### TASK INSTRUCTIONS
Each line of the data that includes the string "scaleX" is to be copied out.

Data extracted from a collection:
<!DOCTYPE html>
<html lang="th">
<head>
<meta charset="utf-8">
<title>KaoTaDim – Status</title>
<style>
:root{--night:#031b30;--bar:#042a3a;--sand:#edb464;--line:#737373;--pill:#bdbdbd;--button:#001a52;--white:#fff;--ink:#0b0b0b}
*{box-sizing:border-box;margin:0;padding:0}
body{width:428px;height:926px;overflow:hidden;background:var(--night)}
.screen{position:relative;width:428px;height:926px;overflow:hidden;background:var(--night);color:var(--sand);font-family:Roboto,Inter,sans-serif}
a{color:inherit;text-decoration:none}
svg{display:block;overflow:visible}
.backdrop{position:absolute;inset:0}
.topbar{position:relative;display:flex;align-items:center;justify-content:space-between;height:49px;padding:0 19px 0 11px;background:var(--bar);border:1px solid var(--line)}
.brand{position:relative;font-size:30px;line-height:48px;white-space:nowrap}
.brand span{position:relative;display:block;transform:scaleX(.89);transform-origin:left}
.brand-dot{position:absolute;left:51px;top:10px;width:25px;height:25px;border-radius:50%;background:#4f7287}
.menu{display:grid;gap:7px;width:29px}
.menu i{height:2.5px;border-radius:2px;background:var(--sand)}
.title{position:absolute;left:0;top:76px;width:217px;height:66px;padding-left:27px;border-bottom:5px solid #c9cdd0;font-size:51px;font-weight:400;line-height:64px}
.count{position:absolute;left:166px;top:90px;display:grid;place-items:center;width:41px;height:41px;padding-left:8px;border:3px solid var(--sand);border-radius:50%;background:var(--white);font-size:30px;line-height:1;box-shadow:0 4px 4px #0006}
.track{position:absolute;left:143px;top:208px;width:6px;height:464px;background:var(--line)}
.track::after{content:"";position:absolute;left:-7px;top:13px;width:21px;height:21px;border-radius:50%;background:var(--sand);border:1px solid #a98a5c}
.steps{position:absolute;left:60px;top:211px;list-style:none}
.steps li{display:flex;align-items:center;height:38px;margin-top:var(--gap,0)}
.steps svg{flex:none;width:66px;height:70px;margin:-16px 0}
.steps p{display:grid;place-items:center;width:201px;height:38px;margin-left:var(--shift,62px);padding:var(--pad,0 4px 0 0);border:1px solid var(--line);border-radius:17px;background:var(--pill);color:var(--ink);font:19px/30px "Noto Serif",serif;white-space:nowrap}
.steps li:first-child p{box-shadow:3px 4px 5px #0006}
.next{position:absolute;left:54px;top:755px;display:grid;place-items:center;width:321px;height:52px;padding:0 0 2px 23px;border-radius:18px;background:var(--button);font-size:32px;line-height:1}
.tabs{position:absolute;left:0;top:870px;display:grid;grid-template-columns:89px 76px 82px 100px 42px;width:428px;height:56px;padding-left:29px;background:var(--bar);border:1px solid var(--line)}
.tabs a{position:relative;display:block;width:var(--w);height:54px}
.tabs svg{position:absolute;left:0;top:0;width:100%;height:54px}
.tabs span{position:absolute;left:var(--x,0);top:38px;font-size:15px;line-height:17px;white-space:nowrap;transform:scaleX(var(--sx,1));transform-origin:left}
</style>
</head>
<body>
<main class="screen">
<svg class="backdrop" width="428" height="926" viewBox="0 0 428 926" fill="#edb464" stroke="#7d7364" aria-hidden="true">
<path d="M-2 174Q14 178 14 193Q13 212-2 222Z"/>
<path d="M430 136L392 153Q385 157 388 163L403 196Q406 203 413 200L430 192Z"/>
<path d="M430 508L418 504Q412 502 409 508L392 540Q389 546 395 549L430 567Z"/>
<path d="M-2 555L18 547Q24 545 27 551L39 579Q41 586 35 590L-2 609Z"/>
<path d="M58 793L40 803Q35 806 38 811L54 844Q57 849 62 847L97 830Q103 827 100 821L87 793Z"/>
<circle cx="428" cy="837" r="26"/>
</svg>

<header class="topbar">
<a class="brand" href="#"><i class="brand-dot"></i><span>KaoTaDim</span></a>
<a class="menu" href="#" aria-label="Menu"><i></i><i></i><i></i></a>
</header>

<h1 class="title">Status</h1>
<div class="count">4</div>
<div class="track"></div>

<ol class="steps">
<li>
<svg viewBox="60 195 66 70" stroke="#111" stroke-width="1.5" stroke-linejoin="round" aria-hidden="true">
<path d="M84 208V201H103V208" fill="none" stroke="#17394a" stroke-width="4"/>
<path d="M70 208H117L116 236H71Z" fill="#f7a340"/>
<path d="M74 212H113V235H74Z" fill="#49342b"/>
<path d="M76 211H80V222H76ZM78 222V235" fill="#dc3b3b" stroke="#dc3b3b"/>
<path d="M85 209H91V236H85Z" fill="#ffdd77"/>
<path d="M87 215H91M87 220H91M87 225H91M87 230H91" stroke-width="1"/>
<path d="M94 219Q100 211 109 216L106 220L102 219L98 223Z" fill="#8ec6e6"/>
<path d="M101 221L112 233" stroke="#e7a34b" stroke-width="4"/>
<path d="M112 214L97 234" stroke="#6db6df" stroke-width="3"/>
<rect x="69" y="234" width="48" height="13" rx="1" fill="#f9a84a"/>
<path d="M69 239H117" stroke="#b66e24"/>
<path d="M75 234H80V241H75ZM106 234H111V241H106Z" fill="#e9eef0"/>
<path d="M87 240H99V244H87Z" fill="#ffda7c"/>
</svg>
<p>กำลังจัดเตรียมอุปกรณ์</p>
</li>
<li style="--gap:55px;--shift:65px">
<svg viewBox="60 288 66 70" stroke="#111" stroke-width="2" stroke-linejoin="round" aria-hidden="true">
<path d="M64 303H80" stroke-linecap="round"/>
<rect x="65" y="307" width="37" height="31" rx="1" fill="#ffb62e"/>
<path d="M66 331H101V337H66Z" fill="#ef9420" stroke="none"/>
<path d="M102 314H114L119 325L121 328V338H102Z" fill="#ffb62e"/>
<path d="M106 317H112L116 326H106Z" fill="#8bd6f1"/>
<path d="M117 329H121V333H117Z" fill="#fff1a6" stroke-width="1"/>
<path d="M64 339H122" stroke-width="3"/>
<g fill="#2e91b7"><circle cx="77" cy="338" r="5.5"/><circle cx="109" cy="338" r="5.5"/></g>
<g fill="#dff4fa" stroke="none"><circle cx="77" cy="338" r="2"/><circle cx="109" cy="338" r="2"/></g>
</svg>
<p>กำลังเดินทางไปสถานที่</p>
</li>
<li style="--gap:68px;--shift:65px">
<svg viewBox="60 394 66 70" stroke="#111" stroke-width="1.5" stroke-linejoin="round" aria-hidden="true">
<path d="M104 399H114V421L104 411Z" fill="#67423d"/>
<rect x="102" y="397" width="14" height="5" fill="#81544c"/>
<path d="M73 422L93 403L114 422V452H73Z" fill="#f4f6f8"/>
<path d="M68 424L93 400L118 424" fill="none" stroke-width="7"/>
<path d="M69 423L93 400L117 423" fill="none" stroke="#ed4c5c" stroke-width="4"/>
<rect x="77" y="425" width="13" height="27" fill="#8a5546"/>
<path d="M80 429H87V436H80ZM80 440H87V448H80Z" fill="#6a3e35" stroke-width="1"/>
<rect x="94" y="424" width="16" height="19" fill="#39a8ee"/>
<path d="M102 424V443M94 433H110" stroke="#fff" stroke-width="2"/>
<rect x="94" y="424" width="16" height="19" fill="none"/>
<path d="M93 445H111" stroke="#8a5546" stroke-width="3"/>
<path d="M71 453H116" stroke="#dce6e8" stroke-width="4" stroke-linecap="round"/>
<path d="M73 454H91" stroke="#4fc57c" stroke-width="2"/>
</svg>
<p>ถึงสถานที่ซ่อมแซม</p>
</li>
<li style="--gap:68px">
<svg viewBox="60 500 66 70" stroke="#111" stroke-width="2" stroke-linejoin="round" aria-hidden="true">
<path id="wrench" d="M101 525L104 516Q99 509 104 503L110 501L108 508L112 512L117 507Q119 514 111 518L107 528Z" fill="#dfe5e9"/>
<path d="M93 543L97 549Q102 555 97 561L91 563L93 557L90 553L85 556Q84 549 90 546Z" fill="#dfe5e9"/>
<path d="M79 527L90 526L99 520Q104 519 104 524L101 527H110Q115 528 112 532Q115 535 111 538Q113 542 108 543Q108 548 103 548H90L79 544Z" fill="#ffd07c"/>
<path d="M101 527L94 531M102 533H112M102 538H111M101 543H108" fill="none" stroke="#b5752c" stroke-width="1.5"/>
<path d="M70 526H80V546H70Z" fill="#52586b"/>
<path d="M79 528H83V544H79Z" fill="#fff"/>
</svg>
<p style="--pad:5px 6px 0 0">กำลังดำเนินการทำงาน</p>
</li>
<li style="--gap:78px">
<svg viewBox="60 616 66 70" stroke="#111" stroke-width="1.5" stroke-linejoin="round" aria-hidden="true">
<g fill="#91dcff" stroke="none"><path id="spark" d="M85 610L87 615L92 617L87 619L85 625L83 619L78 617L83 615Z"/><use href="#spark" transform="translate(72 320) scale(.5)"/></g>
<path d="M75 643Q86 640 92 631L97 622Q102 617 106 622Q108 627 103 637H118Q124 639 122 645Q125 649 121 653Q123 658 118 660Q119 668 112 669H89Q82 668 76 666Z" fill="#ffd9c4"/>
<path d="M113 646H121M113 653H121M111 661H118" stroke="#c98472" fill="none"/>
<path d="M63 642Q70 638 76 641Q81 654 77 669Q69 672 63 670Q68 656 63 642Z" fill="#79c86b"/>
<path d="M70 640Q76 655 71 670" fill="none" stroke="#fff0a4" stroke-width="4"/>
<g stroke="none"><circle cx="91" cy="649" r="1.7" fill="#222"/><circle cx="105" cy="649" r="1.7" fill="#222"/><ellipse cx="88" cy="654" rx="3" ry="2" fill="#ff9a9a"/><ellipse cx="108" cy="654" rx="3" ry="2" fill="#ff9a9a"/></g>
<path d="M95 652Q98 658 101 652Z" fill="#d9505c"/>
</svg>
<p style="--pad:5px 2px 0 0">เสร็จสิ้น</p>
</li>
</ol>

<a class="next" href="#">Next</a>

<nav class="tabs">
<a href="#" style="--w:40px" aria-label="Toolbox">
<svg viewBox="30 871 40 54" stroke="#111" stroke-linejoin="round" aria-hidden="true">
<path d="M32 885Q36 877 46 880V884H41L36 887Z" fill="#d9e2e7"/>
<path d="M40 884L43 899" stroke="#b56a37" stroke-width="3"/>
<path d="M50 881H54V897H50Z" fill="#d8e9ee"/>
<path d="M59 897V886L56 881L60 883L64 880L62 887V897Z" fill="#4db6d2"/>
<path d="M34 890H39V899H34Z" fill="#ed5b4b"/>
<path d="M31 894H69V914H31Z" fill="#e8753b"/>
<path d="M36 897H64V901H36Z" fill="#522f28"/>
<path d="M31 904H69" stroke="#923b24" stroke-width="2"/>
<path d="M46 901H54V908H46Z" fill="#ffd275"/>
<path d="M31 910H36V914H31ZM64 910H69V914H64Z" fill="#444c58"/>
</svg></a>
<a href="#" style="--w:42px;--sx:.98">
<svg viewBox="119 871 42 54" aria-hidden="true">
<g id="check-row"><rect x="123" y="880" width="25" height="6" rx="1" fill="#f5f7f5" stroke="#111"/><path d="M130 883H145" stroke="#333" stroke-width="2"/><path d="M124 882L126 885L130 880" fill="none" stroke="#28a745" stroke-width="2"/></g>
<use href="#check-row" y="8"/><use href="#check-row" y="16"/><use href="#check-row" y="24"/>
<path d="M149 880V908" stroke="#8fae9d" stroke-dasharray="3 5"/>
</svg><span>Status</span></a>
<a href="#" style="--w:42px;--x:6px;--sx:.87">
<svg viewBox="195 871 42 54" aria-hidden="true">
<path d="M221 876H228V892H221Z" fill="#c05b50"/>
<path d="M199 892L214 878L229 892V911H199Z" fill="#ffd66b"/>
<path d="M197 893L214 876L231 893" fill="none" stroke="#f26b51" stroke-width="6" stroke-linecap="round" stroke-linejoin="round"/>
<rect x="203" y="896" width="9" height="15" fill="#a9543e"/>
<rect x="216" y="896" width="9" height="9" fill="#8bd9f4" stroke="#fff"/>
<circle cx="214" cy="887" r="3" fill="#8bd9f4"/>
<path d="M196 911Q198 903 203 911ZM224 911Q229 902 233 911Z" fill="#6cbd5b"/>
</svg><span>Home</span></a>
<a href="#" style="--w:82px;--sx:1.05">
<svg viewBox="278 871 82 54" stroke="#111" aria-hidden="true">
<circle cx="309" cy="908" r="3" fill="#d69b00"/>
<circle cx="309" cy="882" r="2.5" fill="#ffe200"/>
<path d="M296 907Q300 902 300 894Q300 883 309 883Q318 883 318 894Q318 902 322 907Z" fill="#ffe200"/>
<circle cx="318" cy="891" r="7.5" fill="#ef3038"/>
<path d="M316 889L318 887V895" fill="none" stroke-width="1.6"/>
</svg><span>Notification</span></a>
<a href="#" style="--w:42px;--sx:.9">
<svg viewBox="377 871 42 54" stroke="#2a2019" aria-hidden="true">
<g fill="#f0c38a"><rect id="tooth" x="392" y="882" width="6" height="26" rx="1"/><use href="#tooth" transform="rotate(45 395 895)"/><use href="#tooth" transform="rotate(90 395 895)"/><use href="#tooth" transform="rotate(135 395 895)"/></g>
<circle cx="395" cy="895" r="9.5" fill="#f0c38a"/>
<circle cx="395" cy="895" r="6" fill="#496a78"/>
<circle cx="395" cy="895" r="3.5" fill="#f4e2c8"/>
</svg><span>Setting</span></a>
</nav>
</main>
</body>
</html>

---

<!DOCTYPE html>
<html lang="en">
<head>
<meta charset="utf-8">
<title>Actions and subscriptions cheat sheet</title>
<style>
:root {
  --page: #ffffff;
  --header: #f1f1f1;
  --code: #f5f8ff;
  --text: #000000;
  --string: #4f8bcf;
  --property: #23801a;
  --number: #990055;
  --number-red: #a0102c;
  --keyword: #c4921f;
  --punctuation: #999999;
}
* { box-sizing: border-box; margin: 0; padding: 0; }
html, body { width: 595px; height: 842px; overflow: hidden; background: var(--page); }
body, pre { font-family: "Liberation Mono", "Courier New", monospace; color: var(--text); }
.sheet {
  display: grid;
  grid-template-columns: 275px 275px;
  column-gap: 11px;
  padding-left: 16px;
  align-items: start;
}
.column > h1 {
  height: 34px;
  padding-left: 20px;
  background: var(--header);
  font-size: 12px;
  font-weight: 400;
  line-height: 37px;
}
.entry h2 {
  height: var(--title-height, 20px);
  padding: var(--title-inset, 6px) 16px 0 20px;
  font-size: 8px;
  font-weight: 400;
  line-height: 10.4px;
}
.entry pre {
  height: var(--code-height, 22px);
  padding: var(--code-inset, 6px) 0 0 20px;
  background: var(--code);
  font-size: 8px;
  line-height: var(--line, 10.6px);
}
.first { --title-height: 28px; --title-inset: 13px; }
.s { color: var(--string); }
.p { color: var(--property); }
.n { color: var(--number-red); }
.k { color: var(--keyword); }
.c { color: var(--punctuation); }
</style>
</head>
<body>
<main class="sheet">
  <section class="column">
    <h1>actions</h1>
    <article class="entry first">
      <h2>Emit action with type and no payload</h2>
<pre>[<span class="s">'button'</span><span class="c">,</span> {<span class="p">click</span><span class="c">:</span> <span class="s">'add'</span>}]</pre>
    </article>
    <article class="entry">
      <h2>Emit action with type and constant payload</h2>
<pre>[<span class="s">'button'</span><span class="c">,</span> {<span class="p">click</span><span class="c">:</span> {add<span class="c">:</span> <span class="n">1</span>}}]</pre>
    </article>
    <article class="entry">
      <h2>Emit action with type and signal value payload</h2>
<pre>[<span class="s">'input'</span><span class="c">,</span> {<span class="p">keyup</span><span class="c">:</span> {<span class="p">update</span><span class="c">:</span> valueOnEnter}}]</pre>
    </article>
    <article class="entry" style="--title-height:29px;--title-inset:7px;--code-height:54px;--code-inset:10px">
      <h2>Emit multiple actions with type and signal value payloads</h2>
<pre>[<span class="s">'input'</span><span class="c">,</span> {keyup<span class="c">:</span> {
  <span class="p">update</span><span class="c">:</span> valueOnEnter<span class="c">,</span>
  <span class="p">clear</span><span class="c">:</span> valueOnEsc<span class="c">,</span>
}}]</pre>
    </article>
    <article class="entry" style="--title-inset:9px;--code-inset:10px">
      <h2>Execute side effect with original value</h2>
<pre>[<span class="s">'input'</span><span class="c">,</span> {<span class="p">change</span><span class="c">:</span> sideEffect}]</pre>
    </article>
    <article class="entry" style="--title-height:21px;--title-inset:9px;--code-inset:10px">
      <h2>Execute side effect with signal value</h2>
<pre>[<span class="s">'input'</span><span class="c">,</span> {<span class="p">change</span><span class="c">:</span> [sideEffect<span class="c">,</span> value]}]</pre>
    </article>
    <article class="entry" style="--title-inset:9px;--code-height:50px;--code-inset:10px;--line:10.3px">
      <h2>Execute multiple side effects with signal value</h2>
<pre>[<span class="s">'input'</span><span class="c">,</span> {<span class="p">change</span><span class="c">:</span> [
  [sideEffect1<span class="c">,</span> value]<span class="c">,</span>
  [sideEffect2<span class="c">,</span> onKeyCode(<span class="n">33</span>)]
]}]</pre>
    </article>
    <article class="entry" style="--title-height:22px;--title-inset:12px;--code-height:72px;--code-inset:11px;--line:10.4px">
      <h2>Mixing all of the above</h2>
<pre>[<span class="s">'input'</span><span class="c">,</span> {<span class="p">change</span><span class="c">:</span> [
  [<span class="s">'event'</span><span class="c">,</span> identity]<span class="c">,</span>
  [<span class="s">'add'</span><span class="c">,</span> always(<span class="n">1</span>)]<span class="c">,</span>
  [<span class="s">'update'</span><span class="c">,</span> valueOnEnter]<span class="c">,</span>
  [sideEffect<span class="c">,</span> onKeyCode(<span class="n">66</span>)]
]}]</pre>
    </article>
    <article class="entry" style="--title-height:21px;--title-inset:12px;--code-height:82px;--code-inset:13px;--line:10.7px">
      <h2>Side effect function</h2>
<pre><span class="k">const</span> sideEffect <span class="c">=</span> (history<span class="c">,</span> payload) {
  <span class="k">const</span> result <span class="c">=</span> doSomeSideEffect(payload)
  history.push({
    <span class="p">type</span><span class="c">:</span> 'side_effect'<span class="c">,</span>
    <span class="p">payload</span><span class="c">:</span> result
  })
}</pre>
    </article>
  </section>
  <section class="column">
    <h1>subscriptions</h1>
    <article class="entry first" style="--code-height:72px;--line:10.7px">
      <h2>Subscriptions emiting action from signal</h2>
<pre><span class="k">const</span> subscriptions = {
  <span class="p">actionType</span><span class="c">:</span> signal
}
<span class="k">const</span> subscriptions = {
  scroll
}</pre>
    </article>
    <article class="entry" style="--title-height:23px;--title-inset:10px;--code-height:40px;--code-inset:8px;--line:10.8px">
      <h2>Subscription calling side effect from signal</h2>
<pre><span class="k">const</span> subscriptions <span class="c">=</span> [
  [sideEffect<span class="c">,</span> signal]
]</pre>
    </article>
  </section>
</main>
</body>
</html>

### SOLUTION FOR THIS PROBLEM
.brand span{position:relative;display:block;transform:scaleX(.89);transform-origin:left}
.tabs span{position:absolute;left:var(--x,0);top:38px;font-size:15px;line-height:17px;white-space:nowrap;transform:scaleX(var(--sx,1));transform-origin:left}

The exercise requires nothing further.